### Assignment
Locate each line below that includes "SLOTS" and reproduce it.

### Records to use
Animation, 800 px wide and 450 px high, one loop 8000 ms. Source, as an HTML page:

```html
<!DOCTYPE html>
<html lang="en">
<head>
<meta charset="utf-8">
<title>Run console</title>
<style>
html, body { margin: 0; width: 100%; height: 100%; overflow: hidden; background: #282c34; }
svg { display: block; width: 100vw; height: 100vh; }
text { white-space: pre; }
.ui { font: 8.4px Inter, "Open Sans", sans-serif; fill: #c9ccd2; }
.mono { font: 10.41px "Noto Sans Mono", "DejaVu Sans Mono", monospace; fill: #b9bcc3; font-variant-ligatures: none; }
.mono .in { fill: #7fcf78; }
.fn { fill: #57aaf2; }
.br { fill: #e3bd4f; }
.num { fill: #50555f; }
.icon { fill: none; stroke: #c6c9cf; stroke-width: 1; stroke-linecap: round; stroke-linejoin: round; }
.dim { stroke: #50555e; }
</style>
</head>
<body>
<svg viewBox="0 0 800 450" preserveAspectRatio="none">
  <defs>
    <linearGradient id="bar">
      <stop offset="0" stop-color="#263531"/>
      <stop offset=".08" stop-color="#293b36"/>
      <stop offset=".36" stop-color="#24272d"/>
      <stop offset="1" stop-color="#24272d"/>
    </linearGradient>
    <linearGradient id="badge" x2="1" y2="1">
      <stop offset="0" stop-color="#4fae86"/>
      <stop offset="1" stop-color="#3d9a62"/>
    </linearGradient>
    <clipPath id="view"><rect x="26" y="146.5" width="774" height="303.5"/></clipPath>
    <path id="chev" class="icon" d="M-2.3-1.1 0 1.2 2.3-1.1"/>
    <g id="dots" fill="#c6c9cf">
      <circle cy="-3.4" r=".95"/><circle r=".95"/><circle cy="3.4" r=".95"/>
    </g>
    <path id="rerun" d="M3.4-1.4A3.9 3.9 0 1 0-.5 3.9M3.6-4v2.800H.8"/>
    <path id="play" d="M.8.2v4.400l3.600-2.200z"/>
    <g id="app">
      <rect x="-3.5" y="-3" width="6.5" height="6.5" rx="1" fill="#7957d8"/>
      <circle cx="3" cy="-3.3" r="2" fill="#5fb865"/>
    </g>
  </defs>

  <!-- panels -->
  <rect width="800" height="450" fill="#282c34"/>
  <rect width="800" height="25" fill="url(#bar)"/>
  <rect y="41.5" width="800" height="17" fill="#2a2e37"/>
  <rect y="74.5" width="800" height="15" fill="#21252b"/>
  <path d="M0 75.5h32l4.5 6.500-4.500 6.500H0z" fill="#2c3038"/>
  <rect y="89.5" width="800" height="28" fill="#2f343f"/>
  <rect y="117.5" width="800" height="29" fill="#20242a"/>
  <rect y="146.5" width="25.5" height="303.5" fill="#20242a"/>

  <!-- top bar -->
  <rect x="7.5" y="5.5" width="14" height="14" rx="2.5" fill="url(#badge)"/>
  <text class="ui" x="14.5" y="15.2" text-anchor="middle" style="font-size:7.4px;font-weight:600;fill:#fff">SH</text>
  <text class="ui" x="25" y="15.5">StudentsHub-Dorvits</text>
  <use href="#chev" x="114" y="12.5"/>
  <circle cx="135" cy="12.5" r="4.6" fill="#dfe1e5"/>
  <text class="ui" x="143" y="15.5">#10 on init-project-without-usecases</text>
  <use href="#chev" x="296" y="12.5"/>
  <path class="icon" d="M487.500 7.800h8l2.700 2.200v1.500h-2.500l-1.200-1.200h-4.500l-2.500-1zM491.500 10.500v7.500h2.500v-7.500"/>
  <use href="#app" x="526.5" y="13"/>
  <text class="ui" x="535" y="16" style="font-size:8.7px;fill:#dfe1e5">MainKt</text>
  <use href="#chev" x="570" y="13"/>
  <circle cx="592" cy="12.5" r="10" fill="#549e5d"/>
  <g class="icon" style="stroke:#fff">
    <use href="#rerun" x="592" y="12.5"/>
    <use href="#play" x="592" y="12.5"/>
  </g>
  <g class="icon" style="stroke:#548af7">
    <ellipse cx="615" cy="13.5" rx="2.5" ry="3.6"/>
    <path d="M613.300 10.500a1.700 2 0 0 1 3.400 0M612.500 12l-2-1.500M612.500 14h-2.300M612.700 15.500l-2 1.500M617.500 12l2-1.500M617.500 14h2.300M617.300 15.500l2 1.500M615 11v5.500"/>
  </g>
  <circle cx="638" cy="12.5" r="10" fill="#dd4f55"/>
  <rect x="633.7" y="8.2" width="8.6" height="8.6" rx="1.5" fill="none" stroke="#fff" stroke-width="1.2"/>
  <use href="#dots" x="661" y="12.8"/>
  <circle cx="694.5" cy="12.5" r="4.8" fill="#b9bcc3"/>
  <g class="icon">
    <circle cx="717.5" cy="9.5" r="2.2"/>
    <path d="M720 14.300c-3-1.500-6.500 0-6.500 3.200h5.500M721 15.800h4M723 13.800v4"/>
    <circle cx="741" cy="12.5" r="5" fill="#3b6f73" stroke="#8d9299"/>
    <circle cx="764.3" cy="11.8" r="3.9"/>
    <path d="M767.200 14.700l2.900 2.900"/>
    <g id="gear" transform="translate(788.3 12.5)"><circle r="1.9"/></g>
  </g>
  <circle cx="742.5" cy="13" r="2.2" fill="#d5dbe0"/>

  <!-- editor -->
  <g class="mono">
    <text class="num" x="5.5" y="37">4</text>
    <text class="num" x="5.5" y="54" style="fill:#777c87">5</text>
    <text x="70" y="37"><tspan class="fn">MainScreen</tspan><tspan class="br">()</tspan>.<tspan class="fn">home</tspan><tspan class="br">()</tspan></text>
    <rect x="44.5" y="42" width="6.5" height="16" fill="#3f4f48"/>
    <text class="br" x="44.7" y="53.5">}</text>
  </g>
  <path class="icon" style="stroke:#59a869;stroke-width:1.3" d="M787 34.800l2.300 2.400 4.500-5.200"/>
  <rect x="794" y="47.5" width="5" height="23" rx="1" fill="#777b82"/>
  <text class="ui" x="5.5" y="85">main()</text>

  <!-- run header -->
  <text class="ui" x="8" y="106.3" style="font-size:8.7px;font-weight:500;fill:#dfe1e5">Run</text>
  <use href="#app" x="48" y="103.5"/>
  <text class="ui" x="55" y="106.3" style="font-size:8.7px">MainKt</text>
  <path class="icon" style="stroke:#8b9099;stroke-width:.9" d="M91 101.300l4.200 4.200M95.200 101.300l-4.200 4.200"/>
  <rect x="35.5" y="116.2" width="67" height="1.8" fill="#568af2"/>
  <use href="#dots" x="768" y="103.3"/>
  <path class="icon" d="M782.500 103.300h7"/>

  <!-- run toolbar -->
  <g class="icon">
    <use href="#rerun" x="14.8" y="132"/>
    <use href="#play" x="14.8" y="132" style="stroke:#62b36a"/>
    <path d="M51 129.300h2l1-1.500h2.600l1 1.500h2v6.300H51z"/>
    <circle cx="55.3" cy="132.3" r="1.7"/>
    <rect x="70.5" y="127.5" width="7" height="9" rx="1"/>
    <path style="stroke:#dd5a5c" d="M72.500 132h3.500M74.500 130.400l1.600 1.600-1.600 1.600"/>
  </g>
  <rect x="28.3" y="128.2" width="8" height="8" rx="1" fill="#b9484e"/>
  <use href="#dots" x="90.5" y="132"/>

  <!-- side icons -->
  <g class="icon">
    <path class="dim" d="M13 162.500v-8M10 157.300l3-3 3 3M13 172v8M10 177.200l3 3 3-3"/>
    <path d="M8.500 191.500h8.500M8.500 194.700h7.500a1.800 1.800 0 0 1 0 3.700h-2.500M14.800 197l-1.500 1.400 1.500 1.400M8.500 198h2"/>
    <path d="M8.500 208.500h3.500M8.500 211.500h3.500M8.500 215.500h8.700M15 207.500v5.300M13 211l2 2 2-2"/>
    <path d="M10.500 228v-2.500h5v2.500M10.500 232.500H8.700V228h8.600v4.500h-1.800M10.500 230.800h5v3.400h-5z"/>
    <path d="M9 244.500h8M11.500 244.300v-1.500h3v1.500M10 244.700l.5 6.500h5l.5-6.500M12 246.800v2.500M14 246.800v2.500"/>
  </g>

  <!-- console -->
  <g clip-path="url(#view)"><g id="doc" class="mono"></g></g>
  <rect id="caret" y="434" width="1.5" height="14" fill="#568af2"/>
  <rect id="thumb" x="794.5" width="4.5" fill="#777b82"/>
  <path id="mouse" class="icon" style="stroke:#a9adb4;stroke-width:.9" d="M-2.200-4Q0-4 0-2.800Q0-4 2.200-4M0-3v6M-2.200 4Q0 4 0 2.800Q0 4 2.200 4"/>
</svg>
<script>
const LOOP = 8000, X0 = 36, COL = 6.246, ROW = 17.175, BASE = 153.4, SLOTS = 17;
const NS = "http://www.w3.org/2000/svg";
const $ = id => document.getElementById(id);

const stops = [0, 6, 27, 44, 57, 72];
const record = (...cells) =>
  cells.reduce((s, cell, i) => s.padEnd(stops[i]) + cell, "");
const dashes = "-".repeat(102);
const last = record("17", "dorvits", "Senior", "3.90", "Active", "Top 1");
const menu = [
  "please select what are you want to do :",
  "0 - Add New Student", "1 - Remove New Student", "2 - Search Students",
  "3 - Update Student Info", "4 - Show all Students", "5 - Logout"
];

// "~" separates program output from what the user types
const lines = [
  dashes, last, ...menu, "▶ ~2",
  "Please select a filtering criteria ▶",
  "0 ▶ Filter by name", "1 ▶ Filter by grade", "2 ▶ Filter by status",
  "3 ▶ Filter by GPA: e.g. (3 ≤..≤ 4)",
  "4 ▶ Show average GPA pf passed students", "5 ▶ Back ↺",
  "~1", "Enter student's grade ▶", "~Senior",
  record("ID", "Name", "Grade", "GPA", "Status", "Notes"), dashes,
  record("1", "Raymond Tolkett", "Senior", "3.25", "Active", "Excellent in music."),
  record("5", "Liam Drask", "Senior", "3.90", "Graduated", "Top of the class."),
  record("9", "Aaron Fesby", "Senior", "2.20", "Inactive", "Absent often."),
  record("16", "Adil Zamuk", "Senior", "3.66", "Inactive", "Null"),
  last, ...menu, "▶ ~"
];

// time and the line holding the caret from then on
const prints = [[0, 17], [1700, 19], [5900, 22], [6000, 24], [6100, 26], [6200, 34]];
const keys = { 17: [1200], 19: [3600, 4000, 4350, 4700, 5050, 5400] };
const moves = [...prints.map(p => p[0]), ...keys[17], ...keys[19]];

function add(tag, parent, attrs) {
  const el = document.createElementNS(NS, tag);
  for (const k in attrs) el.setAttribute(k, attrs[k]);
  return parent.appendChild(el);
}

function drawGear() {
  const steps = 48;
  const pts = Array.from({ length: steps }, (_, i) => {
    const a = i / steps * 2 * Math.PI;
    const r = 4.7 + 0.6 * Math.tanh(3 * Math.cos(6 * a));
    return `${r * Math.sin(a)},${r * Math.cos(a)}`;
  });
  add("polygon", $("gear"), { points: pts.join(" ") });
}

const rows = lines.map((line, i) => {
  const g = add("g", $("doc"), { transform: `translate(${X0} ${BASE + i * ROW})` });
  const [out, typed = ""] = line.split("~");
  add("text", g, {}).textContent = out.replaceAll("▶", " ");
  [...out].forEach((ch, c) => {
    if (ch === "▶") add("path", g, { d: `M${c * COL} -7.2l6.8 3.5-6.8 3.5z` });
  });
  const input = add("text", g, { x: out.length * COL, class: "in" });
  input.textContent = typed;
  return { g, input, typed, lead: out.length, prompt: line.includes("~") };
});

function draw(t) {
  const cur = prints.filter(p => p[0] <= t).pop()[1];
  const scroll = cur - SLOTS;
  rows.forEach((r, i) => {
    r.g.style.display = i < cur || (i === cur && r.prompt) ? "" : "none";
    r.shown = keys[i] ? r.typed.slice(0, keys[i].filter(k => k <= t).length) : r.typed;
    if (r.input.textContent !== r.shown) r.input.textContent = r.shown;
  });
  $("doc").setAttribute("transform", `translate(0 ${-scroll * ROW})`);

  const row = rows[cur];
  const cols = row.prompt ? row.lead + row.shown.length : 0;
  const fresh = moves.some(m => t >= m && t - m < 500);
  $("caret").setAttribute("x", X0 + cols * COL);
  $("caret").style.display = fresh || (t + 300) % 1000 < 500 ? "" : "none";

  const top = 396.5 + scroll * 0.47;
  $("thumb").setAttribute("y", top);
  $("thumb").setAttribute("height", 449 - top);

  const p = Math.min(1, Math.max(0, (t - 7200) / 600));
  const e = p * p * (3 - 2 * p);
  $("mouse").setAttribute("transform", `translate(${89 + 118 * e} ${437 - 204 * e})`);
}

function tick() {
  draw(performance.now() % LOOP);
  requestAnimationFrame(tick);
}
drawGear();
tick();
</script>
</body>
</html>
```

### Task output
const LOOP = 8000, X0 = 36, COL = 6.246, ROW = 17.175, BASE = 153.4, SLOTS = 17;
  const scroll = cur - SLOTS;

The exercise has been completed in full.